Prompt:
Repeat the stretch of entries below from the line with "250L381 248L388 261L386" through the line with "216Q284 210 293". Include both ends and add nothing.

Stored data
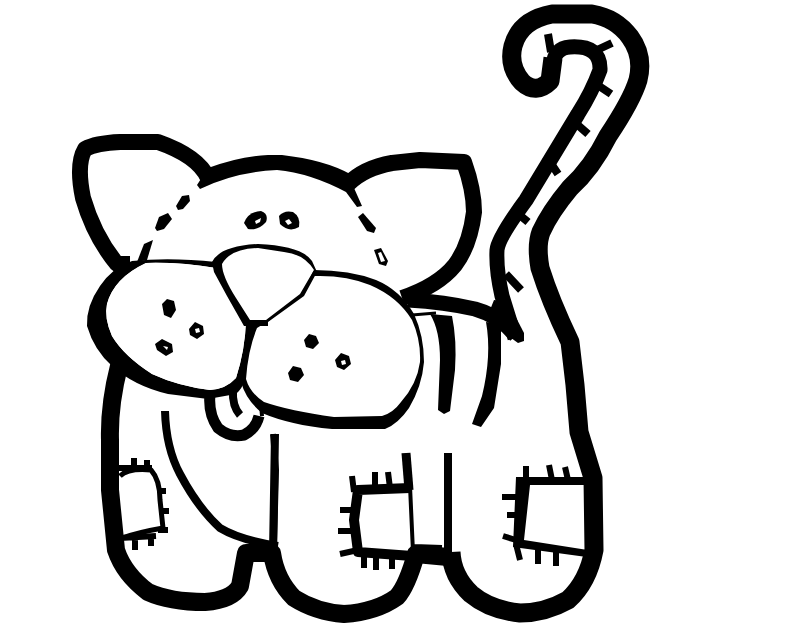
<!DOCTYPE html>
<html lang="en">
<head>
<meta charset="utf-8">
<title>Patchwork cat</title>
<style>
:root { --ink: #000; --paper: #fff; }
html, body { margin: 0; background: var(--paper); overflow: hidden; }
svg { display: block; width: 800px; height: 624px; }
.line { fill: none; stroke: var(--ink); stroke-linejoin: round; stroke-linecap: butt; }
.ink { fill: var(--ink); }
.paper { fill: var(--paper); }
.stitch { fill: none; stroke: var(--ink); stroke-width: 6; }
</style>
</head>
<body>
<svg viewBox="0 0 800 624" role="img" aria-label="Line drawing of a smiling patchwork cat with a curled tail">
  <rect class="paper" width="800" height="624"/>

  <g id="tail-and-back">
    <path class="line" stroke-width="19" d="M553 58L550 81Q536 95 522 82Q508 66 513 46Q520 20 552 14H592Q616 18 630 37Q644 56 638 80Q632 100 608 136Q592 168 570 188Q550 212 541 232Q536 245 540 268Q550 300 570 342L575 385L579 432L593 478L594 550Q588 582 568 600Q545 613 520 613Q490 610 471 594Q452 576 451 552"/>
    <path class="line" stroke-width="15" d="M553 66Q554 48 570 47Q601 45 600 70Q592 92 578 114L526 200Q498 238 497 250Q496 270 502 296L515 338"/>
    <path class="ink" d="M494 300L508 302L524 333V341L518 343L486 320Z"/>
    <g id="tail-stitches" class="stitch" stroke-width="8">
      <path d="M548 34L551 52M612 43L597 50M596 84L611 94M572 120L588 134M546 156L558 174M516 212L528 222M506 274L521 290" style="stroke-width:8"/>
    </g>
    <path class="line" stroke-width="15" d="M408 300Q445 302 475 309Q500 316 516 336"/>
  </g>

  <g id="back-stripes" class="ink">
    <path d="M430 314L452 316Q457 340 455 370L450 411L444 414L438 410L440 360Q440 330 430 314Z"/>
    <path d="M486 322L501 324V364L494 408L481 427L472 424L482 396Q492 355 486 322Z"/>
  </g>

  <g id="body">
    <path class="line" stroke-width="18" d="M119 366Q109 405 110 440V490L116 550Q124 574 148 592Q170 602 205 602Q232 600 240 586L246 553H272Q276 580 294 598Q316 612 344 614Q376 612 397 597Q407 586 416 554L448 557"/>
    <path class="line" stroke-width="6" d="M273 434L276 470L274 546"/>
    <path class="line" stroke-width="8" d="M165 411Q166 448 180 474Q198 508 220 528Q240 540 278 546"/>
    <path class="line" stroke-width="8" d="M275 434L273 552M448 453V556"/>
    <path class="line" stroke-width="9" d="M406 453L409 490"/>
    <path class="line" stroke-width="4" d="M410 486L413 552M414 546L442 547"/>
  </g>

  <g id="left-patch">
    <path class="line" stroke-width="5" d="M120 476Q128 468 151 470Q160 480 160 500L163 528Q140 532 122 538"/>
    <path class="stitch" d="M118 468H152M120 538L156 536M134 458V470M147 460V470M158 491H166M161 511H169M158 530H168M135 536V550M151 536V546"/>
  </g>

  <g id="middle-patch">
    <path class="line" stroke-width="10" d="M410 488L358 490L354 520L358 552L412 556"/>
    <path class="stitch" d="M352 476L354 492M375 472V488M388 472L390 488M340 510H352M338 531H352M340 554L358 550M364 554V568M376 556V570M392 556V569"/>
  </g>

  <g id="right-patch">
    <path class="ink" d="M516 477H600V485H530L524 540L594 551V558L513 547Z"/>
    <path class="stitch" d="M526 466V480M549 465L552 480M565 467L568 480M502 497H518M507 515H516M503 536L516 540M516 544L520 560M538 550V564M556 552V566"/>
  </g>

  <g id="ears" class="line" stroke-width="16">
    <path d="M130 264L117 264Q94 236 83 198Q76 164 85 149Q96 143 120 142H158Q198 156 208 178"/>
    <path d="M348 184Q364 168 392 163L420 160L464 162Q474 190 474 212Q470 245 455 265Q438 286 402 298"/>
  </g>

  <g id="forehead">
    <path class="ink" d="M197 185L208 168Q240 156 268 155H282Q325 160 350 174L354 188L362 206L357 207L346 192Q310 173 277 170Q235 172 200 189Z"/>
    <g id="head-seam" class="ink">
      <path d="M176 206L182 196L189 195L190 201L183 209L178 210Z"/>
      <path d="M155 228L159 217L168 213L172 219L164 229L157 231Z"/>
      <path d="M137 262L144 244L153 240L147 260Z"/>
      <path d="M358 217L363 213L376 228L374 233L367 231Z"/>
      <path d="M374 250L381 248L388 261L386 266L379 264Z"/>
    </g>
    <path class="paper" d="M378 253L381 252L385 261L381 262Z"/>
    <g id="eyes">
      <path class="ink" d="M244 223Q248 212 261 211Q269 214 266 222Q258 231 248 229Z"/>
      <path class="ink" d="M279 216Q284 210 293 212Q301 217 299 227Q289 233 280 224Z"/>
      <path class="paper" d="M255 221L261 218L260 222L256 224ZM285 221L289 219L292 223L288 225Z"/>
    </g>
  </g>

  <g id="tongue">
    <path class="paper" d="M208 394L248 386L262 405Q260 434 236 436Q216 432 210 412Z"/>
    <path class="line" stroke-width="11" d="M210 394Q208 414 218 428Q230 438 244 435Q256 429 259 416"/>
    <path class="line" stroke-width="4" d="M246 386Q262 400 262 416"/>
    <path class="line" stroke-width="8" d="M233 390Q232 406 240 415"/>
  </g>

  <g id="muzzle">
    <path class="ink" d="M216 262Q170 257 132 261Q112 268 100 286Q86 306 87 326Q94 350 112 366Q134 386 168 394L208 399L236 394Q248 384 252 350L256 322L246 321Q245 350 236 378Q226 389 210 390Q178 386 152 374Q124 356 112 336Q104 318 107 304Q114 278 146 263Q180 262 216 268Z"/>
    <path class="paper" d="M146 263Q180 262 216 268L246 321Q245 350 236 378Q226 389 210 390Q178 386 152 374Q124 356 112 336Q104 318 107 304Q114 278 146 263Z"/>
    <path class="ink" d="M314 270Q350 270 376 280Q400 290 414 314Q424 336 424 362Q422 386 409 408Q398 424 385 429H332Q290 425 262 413Q246 400 241 382Q243 350 251 322L268 318Z"/>
    <path class="paper" d="M314 276Q346 275 370 285Q398 297 412 320Q421 340 420 362Q417 384 401 402Q393 413 382 416L334 417Q290 411 264 402Q250 393 246 379Q248 350 257 328L270 320Z"/>
    <path class="line" stroke-width="3" d="M412 315L436 313"/>
  </g>

  <g id="nose">
    <path class="paper" d="M216 262Q228 247 258 246Q300 249 314 270L302 294L266 321L247 322L232 298Z"/>
    <path class="ink" d="M212 262Q220 246 258 244Q302 246 312 261L317 272L304 296L268 322L268 326H244L227 296L214 272ZM222 264Q222 276 236 298L250 320H266L300 294L314 270Q304 254 284 252L258 248Q230 249 222 264Z" fill-rule="evenodd"/>
  </g>

  <g id="whisker-dots">
    <path class="ink" d="M162 304L167 299L174 301L176 310L171 318L164 315ZM189 329L195 322L203 326L204 334L197 339L190 335ZM155 344L162 339L172 344L173 352L166 356L157 350ZM304 340L309 334L316 336L319 343L313 349L306 347ZM335 360L341 353L349 356L351 364L344 370L337 367ZM288 373L293 366L301 368L304 375L298 382L290 380Z"/>
    <path class="paper" d="M195 329L199 328L200 332L196 333ZM163 346L168 347L167 350ZM341 361L345 360L346 364L342 365Z"/>
  </g>
</svg>
</body>
</html>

Finished exercise:
      <path d="M374 250L381 248L388 261L386 266L379 264Z"/>
    </g>
    <path class="paper" d="M378 253L381 252L385 261L381 262Z"/>
    <g id="eyes">
      <path class="ink" d="M244 223Q248 212 261 211Q269 214 266 222Q258 231 248 229Z"/>
      <path class="ink" d="M279 216Q284 210 293 212Q301 217 299 227Q289 233 280 224Z"/>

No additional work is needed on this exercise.